Pull out from the material below all lines with "open".

-- Exercise input follows --

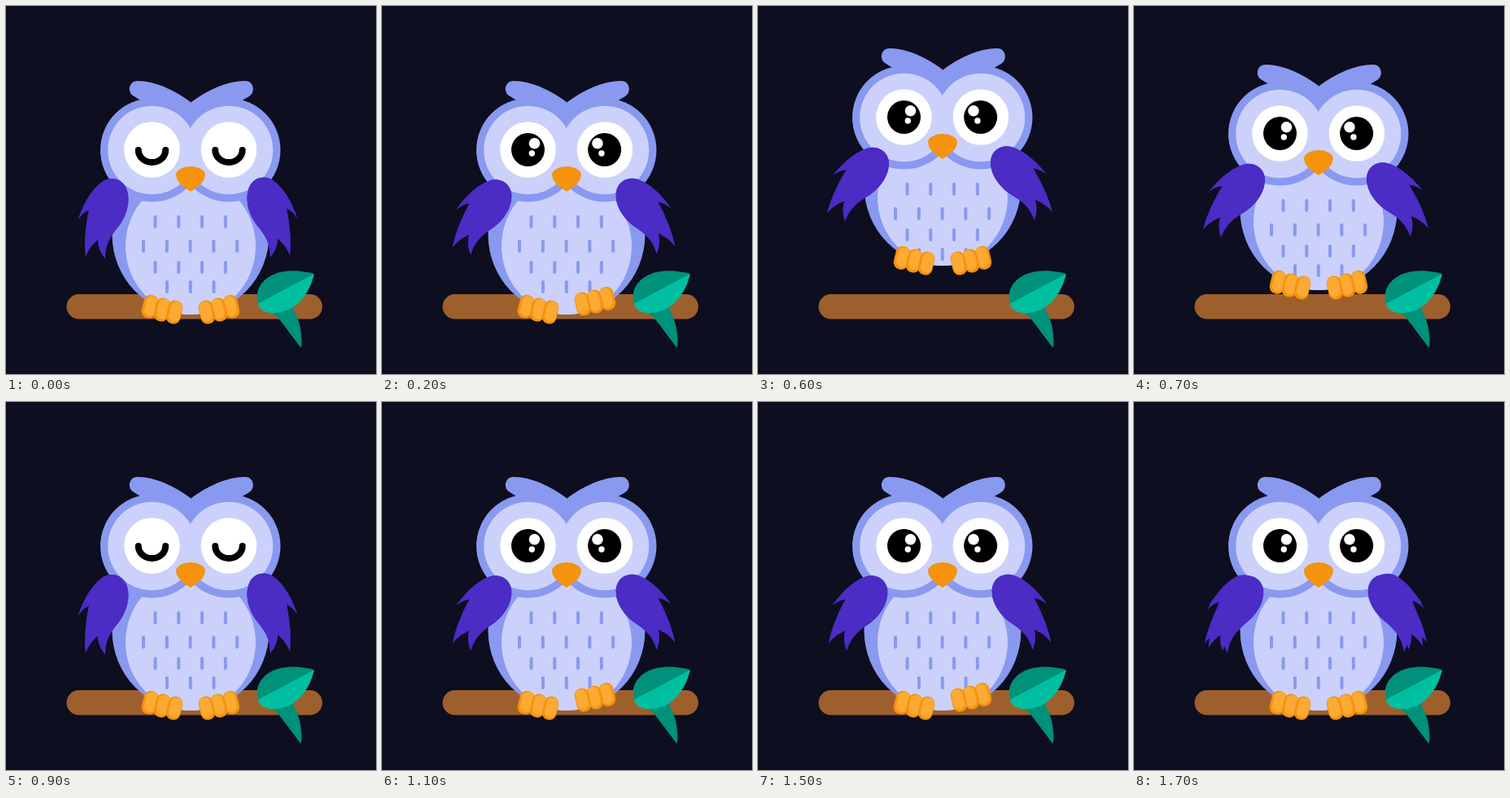
An HTML page that plays this animation: 455x452 px, repeating every 1.8 s.

```html
<!DOCTYPE html>
<html lang="en">
<head>
<meta charset="utf-8">
<title>Hopping owl</title>
<style>
  html, body { margin: 0; width: 100%; height: 100%; overflow: hidden; background: #0d0e1f; }
  svg { display: block; width: 100vw; height: 100vh; }
  .rim { fill: #8999f0; }
  .pale { fill: #cbd1fb; }
  .wing { fill: #4b2cc4; }
  .beak { fill: #f5930e; }
  .toe { fill: #fbaa33; }
  .dark-leaf { fill: #00917a; }
  .marks { fill: none; stroke: #8999f0; stroke-width: 4; stroke-linecap: round; }
  .lids { fill: none; stroke: #000; stroke-width: 8; stroke-linecap: round; }
</style>
</head>
<body>
<svg viewBox="0 0 455 452">
  <defs>
    <path id="wing" class="wing" d="M118 216C126 210 140 210 147 222C155 238 148 258 139 270C131 280 122 290 122 310C116 303 113 295 113 287C107 292 101 299 98 308C96 290 98 270 102 250C96 253 92 257 89 262C94 246 104 226 118 216Z"/>
    <g id="toe">
      <rect class="beak" x="-9" y="-14.5" width="18" height="29" rx="8.5"/>
      <rect class="toe" x="-6" y="-13.5" width="14" height="25" rx="7"/>
    </g>
    <g id="foot">
      <use href="#toe" transform="translate(177 369.3) rotate(13)"/>
      <use href="#toe" transform="translate(192 373) rotate(13)"/>
      <use href="#toe" transform="translate(207 376) rotate(13)"/>
    </g>
  </defs>

  <rect x="74.5" y="354" width="314.5" height="30.5" rx="15.2" fill="#9d602d"/>
  <path class="dark-leaf" d="M328 376C340 388 350 404 363 420C365 402 361 385 352 370Z"/>
  <path class="dark-leaf" d="M310 366C302 342 328 315 379 329L345 360Z"/>
  <path fill="#00bfa0" d="M310 365.500L379 329C373 355 355 378 326 377C317 376 311 372 310 365.500Z"/>

  <g id="body">
    <ellipse class="rim" cx="227" cy="281" rx="96.500" ry="98"/>
    <ellipse class="pale" cx="227" cy="295" rx="80" ry="84"/>
  </g>
  <g id="head">
    <path id="marks" class="marks"/>
    <g class="rim">
      <path d="M227.500 118.500C246 104 272 92 294 92C305 92 307 106 299 111L292 115L227.500 190L164 115L156 110C149 105 151 92 162 92C183 92 209 104 227.500 118.500Z"/>
      <circle cx="179.500" cy="177" r="63.500"/>
      <circle cx="274" cy="177" r="63.500"/>
    </g>
    <g class="pale">
      <circle cx="179.500" cy="177" r="54.300"/>
      <circle cx="274" cy="177" r="54.300"/>
    </g>
    <g fill="#fff">
      <circle cx="179.500" cy="176.500" r="34.300"/>
      <circle cx="274" cy="176.500" r="34.300"/>
    </g>
    <g id="open" fill="#fff">
      <circle cx="179.500" cy="176.500" r="20.500" fill="#000"/>
      <circle cx="273.700" cy="176.500" r="20.500" fill="#000"/>
      <circle cx="187.500" cy="168.800" r="6.800"/>
      <circle cx="265" cy="168.800" r="6.800"/>
      <circle cx="184.300" cy="181" r="3.700"/>
      <circle cx="270" cy="181" r="3.700"/>
    </g>
    <path id="closed" class="lids" d="M162.800 177a16.700 15 0 0 0 33.400 0M257.300 177a16.700 15 0 0 0 33.400 0"/>
    <path class="beak" d="M209 206C211 200 220 197 227 197S243 200 245 206C245 217 236 222 227 228C218 222 209 217 209 206Z"/>
    <g id="wings">
      <use href="#wing"/><use href="#wing"/>
      <g transform="translate(447 -1.500) scale(-1 1)"><use href="#wing"/><use href="#wing"/></g>
    </g>
  </g>
  <use id="left" href="#foot"/>
  <g id="right"><use href="#foot" transform="translate(454 0) scale(-1 1)"/></g>
</svg>
<script>
const $ = id => document.getElementById(id);
const wings = document.querySelectorAll('#wings use');

const rows = [[183.5, 259, 4], [169, 289, 5], [183.5, 315, 4], [198, 339, 3]];
$('marks').setAttribute('d', rows.map(([x, y, count]) =>
  Array.from({ length: count }, (_, i) => `M${x + i * 28.8} ${y}v12`).join('')).join(''));

const STEP = 100;
const pose = (wing, extra) => ({ wing, wing2: wing, spread: 0, head: 0, body: 0, left: 0, right: 0, open: true, ...extra });
const asleep = pose(0, { open: false });
const stand = pose(9);
const stepRight = pose(17, { right: -10 });
const stepLeft = pose(9, { left: -10 });
const rise = pose(20, { head: -20, body: -30 });
const high = pose(20, { head: -40, body: -60 });
const peak = pose(34, { head: -58, body: -70, spread: -9 });
const settle = pose(9, { wing2: 17 });
const poses = [
  asleep, stand, stepRight, rise, high, peak, high, rise, stand,
  asleep, stand, stepRight, stand, stepLeft, stand, stepRight, stand, settle
];

function move(id, y) {
  $(id).setAttribute('transform', `translate(0 ${y})`);
}

function draw(now) {
  const p = poses[Math.floor(now / STEP) % poses.length];
  move('head', p.head);
  move('body', p.body);
  move('left', p.body + p.left);
  move('right', p.body + p.right);
  $('open').style.display = p.open ? '' : 'none';
  $('closed').style.display = p.open ? 'none' : '';
  wings.forEach((wing, i) => wing.setAttribute('transform',
    `translate(${p.spread} 0) rotate(${i % 2 ? p.wing2 : p.wing} 131 265)`));
}

let start;
function tick(now) {
  start ??= now;
  draw(Math.max(0, now - start));
  requestAnimationFrame(tick);
}
draw(0);
requestAnimationFrame(tick);
</script>
</body>
</html>
```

-- Exercise input concluded --

- _Written response_
    <g id="open" fill="#fff">
const pose = (wing, extra) => ({ wing, wing2: wing, spread: 0, head: 0, body: 0, left: 0, right: 0, open: true, ...extra });
const asleep = pose(0, { open: false });
  $('open').style.display = p.open ? '' : 'none';
  $('closed').style.display = p.open ? 'none' : '';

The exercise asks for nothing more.